Task details:
Copy every entry below exactly, and keep out the pictures.

Stored data entries:
--------

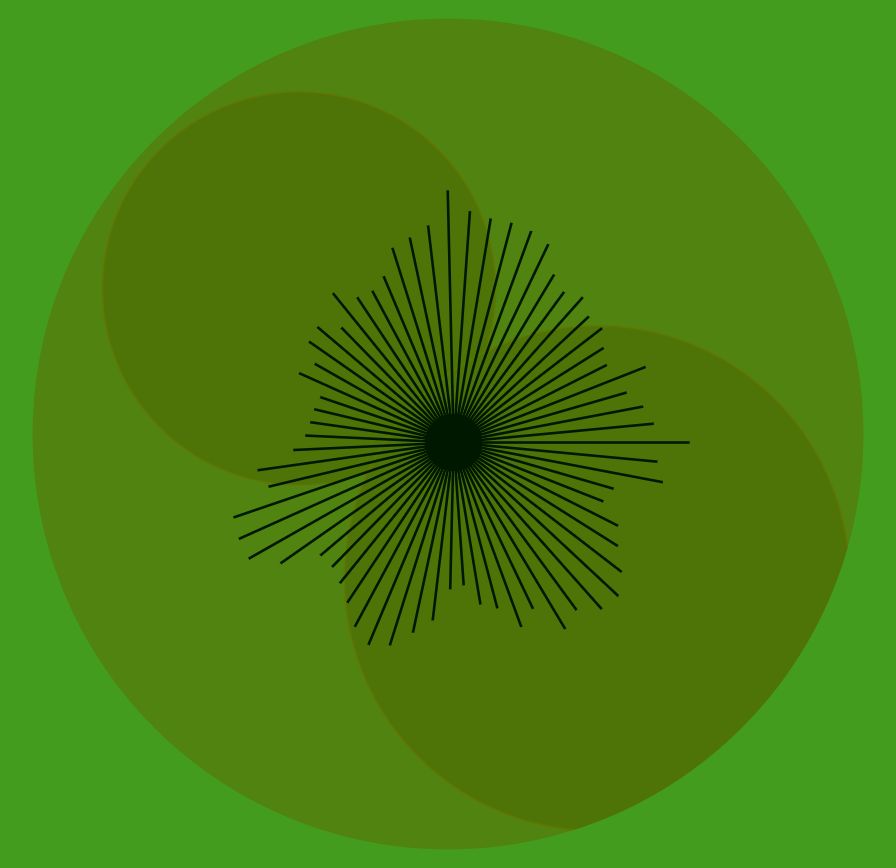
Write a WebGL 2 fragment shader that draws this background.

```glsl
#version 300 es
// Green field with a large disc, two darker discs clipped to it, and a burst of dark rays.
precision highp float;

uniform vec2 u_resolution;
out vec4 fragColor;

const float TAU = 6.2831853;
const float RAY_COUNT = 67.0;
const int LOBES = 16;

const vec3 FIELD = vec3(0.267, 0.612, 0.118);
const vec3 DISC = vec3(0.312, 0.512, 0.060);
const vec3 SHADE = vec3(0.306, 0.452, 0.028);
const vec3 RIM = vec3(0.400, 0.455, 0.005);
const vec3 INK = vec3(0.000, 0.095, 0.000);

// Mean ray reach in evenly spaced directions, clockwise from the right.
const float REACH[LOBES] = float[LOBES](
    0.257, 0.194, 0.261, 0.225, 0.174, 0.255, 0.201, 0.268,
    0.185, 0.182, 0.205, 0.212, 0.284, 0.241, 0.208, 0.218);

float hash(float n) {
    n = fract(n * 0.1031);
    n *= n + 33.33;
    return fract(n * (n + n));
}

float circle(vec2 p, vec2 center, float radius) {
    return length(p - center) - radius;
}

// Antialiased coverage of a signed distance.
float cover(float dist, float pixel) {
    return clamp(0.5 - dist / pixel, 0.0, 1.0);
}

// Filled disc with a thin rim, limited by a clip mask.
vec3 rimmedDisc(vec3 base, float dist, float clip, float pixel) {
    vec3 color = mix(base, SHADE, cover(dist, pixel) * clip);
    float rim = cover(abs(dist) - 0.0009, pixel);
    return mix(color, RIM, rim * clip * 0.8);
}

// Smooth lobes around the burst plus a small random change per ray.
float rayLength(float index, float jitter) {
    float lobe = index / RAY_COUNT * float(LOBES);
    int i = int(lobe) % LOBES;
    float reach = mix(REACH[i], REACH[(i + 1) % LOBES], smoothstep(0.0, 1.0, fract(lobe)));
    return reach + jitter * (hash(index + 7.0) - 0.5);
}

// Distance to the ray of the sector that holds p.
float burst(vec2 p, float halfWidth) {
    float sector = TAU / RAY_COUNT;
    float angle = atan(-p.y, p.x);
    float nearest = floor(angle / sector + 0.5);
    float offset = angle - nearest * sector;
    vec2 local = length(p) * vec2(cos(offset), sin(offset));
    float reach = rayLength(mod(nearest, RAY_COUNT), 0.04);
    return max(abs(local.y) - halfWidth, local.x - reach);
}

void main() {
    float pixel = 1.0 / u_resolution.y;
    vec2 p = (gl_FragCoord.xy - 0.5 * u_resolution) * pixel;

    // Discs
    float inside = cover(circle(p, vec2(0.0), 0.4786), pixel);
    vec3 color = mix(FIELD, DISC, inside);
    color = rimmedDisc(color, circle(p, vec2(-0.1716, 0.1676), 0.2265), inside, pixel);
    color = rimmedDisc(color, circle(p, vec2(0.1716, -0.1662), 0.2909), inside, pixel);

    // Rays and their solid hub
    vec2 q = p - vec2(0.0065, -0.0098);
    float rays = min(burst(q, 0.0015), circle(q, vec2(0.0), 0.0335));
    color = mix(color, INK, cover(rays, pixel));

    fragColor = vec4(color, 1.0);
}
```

--------

Answer to the problem:
Write a WebGL 2 fragment shader that draws this background.

```glsl
#version 300 es
// Green field with a large disc, two darker discs clipped to it, and a burst of dark rays.
precision highp float;

uniform vec2 u_resolution;
out vec4 fragColor;

const float TAU = 6.2831853;
const float RAY_COUNT = 67.0;
const int LOBES = 16;

const vec3 FIELD = vec3(0.267, 0.612, 0.118);
const vec3 DISC = vec3(0.312, 0.512, 0.060);
const vec3 SHADE = vec3(0.306, 0.452, 0.028);
const vec3 RIM = vec3(0.400, 0.455, 0.005);
const vec3 INK = vec3(0.000, 0.095, 0.000);

// Mean ray reach in evenly spaced directions, clockwise from the right.
const float REACH[LOBES] = float[LOBES](
    0.257, 0.194, 0.261, 0.225, 0.174, 0.255, 0.201, 0.268,
    0.185, 0.182, 0.205, 0.212, 0.284, 0.241, 0.208, 0.218);

float hash(float n) {
    n = fract(n * 0.1031);
    n *= n + 33.33;
    return fract(n * (n + n));
}

float circle(vec2 p, vec2 center, float radius) {
    return length(p - center) - radius;
}

// Antialiased coverage of a signed distance.
float cover(float dist, float pixel) {
    return clamp(0.5 - dist / pixel, 0.0, 1.0);
}

// Filled disc with a thin rim, limited by a clip mask.
vec3 rimmedDisc(vec3 base, float dist, float clip, float pixel) {
    vec3 color = mix(base, SHADE, cover(dist, pixel) * clip);
    float rim = cover(abs(dist) - 0.0009, pixel);
    return mix(color, RIM, rim * clip * 0.8);
}

// Smooth lobes around the burst plus a small random change per ray.
float rayLength(float index, float jitter) {
    float lobe = index / RAY_COUNT * float(LOBES);
    int i = int(lobe) % LOBES;
    float reach = mix(REACH[i], REACH[(i + 1) % LOBES], smoothstep(0.0, 1.0, fract(lobe)));
    return reach + jitter * (hash(index + 7.0) - 0.5);
}

// Distance to the ray of the sector that holds p.
float burst(vec2 p, float halfWidth) {
    float sector = TAU / RAY_COUNT;
    float angle = atan(-p.y, p.x);
    float nearest = floor(angle / sector + 0.5);
    float offset = angle - nearest * sector;
    vec2 local = length(p) * vec2(cos(offset), sin(offset));
    float reach = rayLength(mod(nearest, RAY_COUNT), 0.04);
    return max(abs(local.y) - halfWidth, local.x - reach);
}

void main() {
    float pixel = 1.0 / u_resolution.y;
    vec2 p = (gl_FragCoord.xy - 0.5 * u_resolution) * pixel;

    // Discs
    float inside = cover(circle(p, vec2(0.0), 0.4786), pixel);
    vec3 color = mix(FIELD, DISC, inside);
    color = rimmedDisc(color, circle(p, vec2(-0.1716, 0.1676), 0.2265), inside, pixel);
    color = rimmedDisc(color, circle(p, vec2(0.1716, -0.1662), 0.2909), inside, pixel);

    // Rays and their solid hub
    vec2 q = p - vec2(0.0065, -0.0098);
    float rays = min(burst(q, 0.0015), circle(q, vec2(0.0), 0.0335));
    color = mix(color, INK, cover(rays, pixel));

    fragColor = vec4(color, 1.0);
}
```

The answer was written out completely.